Stored entries:
* * * * * * * * *

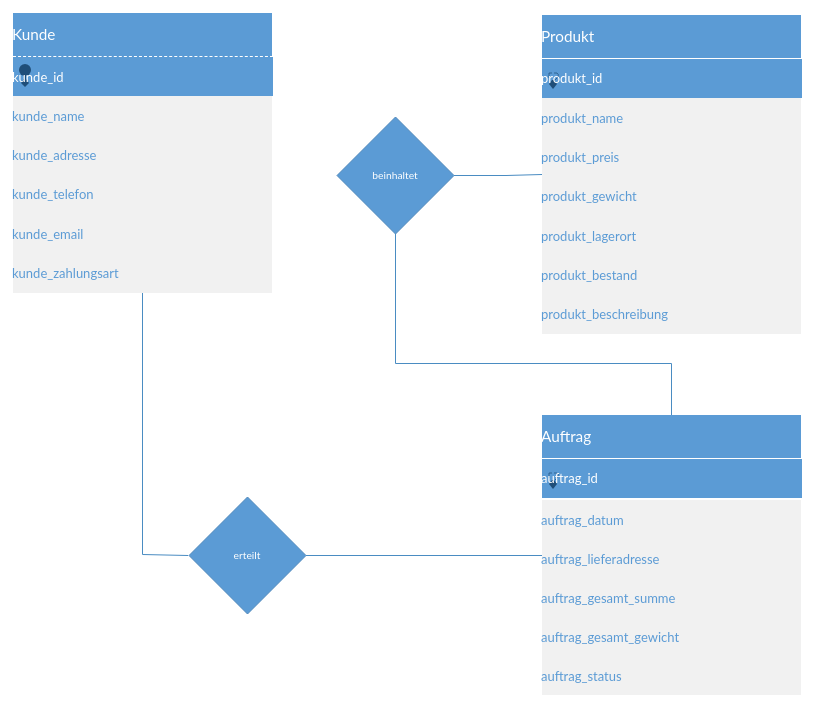
<!DOCTYPE html>
<html lang="de">
<head>
<meta charset="utf-8">
<title>ER-Diagramm: Kunde, Produkt, Auftrag</title>
<style>
:root {
  --blue: #5b9bd5;
  --line: #4a8cc2;
  --edge: #4f88bb;
  --key: #1f4e79;
  --panel: #f1f1f1;
  --paper: #ffffff;
}
* { box-sizing: border-box; }
body { margin: 0; background: var(--paper); font-family: Lato, "Open Sans", sans-serif; }
.diagram { position: relative; width: 814px; height: 708px; overflow: hidden; background: var(--paper); }
.connectors { position: absolute; left: 0; top: 0; }
.connectors polyline { fill: none; stroke: var(--line); stroke-width: 1; }
.connectors polygon { fill: var(--blue); stroke: var(--edge); stroke-width: 1; }

.entity { position: absolute; width: 260px; display: flex; flex-direction: column; }
.kunde { left: 13px; top: 13px; height: 280px; }
.produkt { left: 542px; top: 15px; height: 319px; }
.auftrag { left: 542px; top: 415px; height: 280px; }

.entity h2 {
  flex: none; width: 259px; height: 43px; margin: 0;
  font-size: 15.3px; font-weight: 400; line-height: 43px;
  color: var(--paper); background: var(--blue); text-indent: -1px;
}
.primary-key {
  position: relative; flex: none; height: 39px; margin: 1px 0 0;
  font-size: 13px; line-height: 38px;
  color: var(--paper); background: var(--blue); text-indent: -1px;
}
.kunde .primary-key { margin: 0; height: 40px; padding-top: 1px; border-top: 1px dashed var(--paper); }
.primary-key svg { position: absolute; left: 3px; top: 4px; }
.kunde .primary-key svg { top: 5px; }
.primary-key span { position: relative; }
.attributes {
  flex: 1; width: 259px; margin: 0; padding: 0; list-style: none;
  display: grid; grid-auto-rows: 1fr; align-items: center;
  font-size: 13px; line-height: 16px;
  color: var(--blue); background: var(--panel); text-indent: -1px;
}
.auftrag .attributes { border-top: 2px solid var(--paper); }
.relation {
  position: absolute; width: 118px; height: 118px;
  display: flex; align-items: center; justify-content: center;
  font-size: 10.3px; color: var(--paper);
}
.beinhaltet { left: 336px; top: 116px; }
.erteilt { left: 188px; top: 496px; }
</style>
</head>
<body>
<main class="diagram">
  <svg class="connectors" width="814" height="708" viewBox="0 0 814 708" aria-hidden="true">
    <defs>
      <g id="key-solid">
        <circle cx="9" cy="8" r="6" fill="#1f4e79"/>
        <path d="M8 13h2v4l3 4-4 4-4-4 3-4z" fill="#1f4e79"/>
      </g>
      <g id="key-outline">
        <path d="M4 15V10h3M9 10h3q2 1 1 4l-3 3" fill="none" stroke="#1f4e79" stroke-opacity=".7"/>
        <path d="M7 17h2l3 4-4 5-4-5z" fill="#1f4e79"/>
      </g>
    </defs>
    <polyline points="142.5,293 142.5,554.5 188,555.5"/>
    <polyline points="306,555.5 542,555.5"/>
    <polyline points="454,175.5 506,175.5 542,174.5"/>
    <polyline points="395.5,234 395.5,363.5 671.5,363.5 671.5,415"/>
    <polygon points="395.5,117 454,175.5 395.5,234 337,175.5"/>
    <polygon points="247.5,497 306,555.5 247.5,614 189,555.5"/>
  </svg>

  <section class="entity kunde">
    <h2>Kunde</h2>
    <p class="primary-key"><svg width="18" height="28" aria-hidden="true"><use href="#key-solid"/></svg><span>kunde_id</span></p>
    <ul class="attributes">
      <li>kunde_name</li>
      <li>kunde_adresse</li>
      <li>kunde_telefon</li>
      <li>kunde_email</li>
      <li>kunde_zahlungsart</li>
    </ul>
  </section>

  <section class="entity produkt">
    <h2>Produkt</h2>
    <p class="primary-key"><svg width="18" height="28" aria-hidden="true"><use href="#key-outline"/></svg><span>produkt_id</span></p>
    <ul class="attributes">
      <li>produkt_name</li>
      <li>produkt_preis</li>
      <li>produkt_gewicht</li>
      <li>produkt_lagerort</li>
      <li>produkt_bestand</li>
      <li>produkt_beschreibung</li>
    </ul>
  </section>

  <section class="entity auftrag">
    <h2>Auftrag</h2>
    <p class="primary-key"><svg width="18" height="28" aria-hidden="true"><use href="#key-outline"/></svg><span>auftrag_id</span></p>
    <ul class="attributes">
      <li>auftrag_datum</li>
      <li>auftrag_lieferadresse</li>
      <li>auftrag_gesamt_summe</li>
      <li>auftrag_gesamt_gewicht</li>
      <li>auftrag_status</li>
    </ul>
  </section>

  <div class="relation beinhaltet">beinhaltet</div>
  <div class="relation erteilt">erteilt</div>
</main>
</body>
</html>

* * * * * * * * *

EXERCISE DETAILS
On how many lines above does the word "path" appear? Only the number should be given.

RESPONSE
3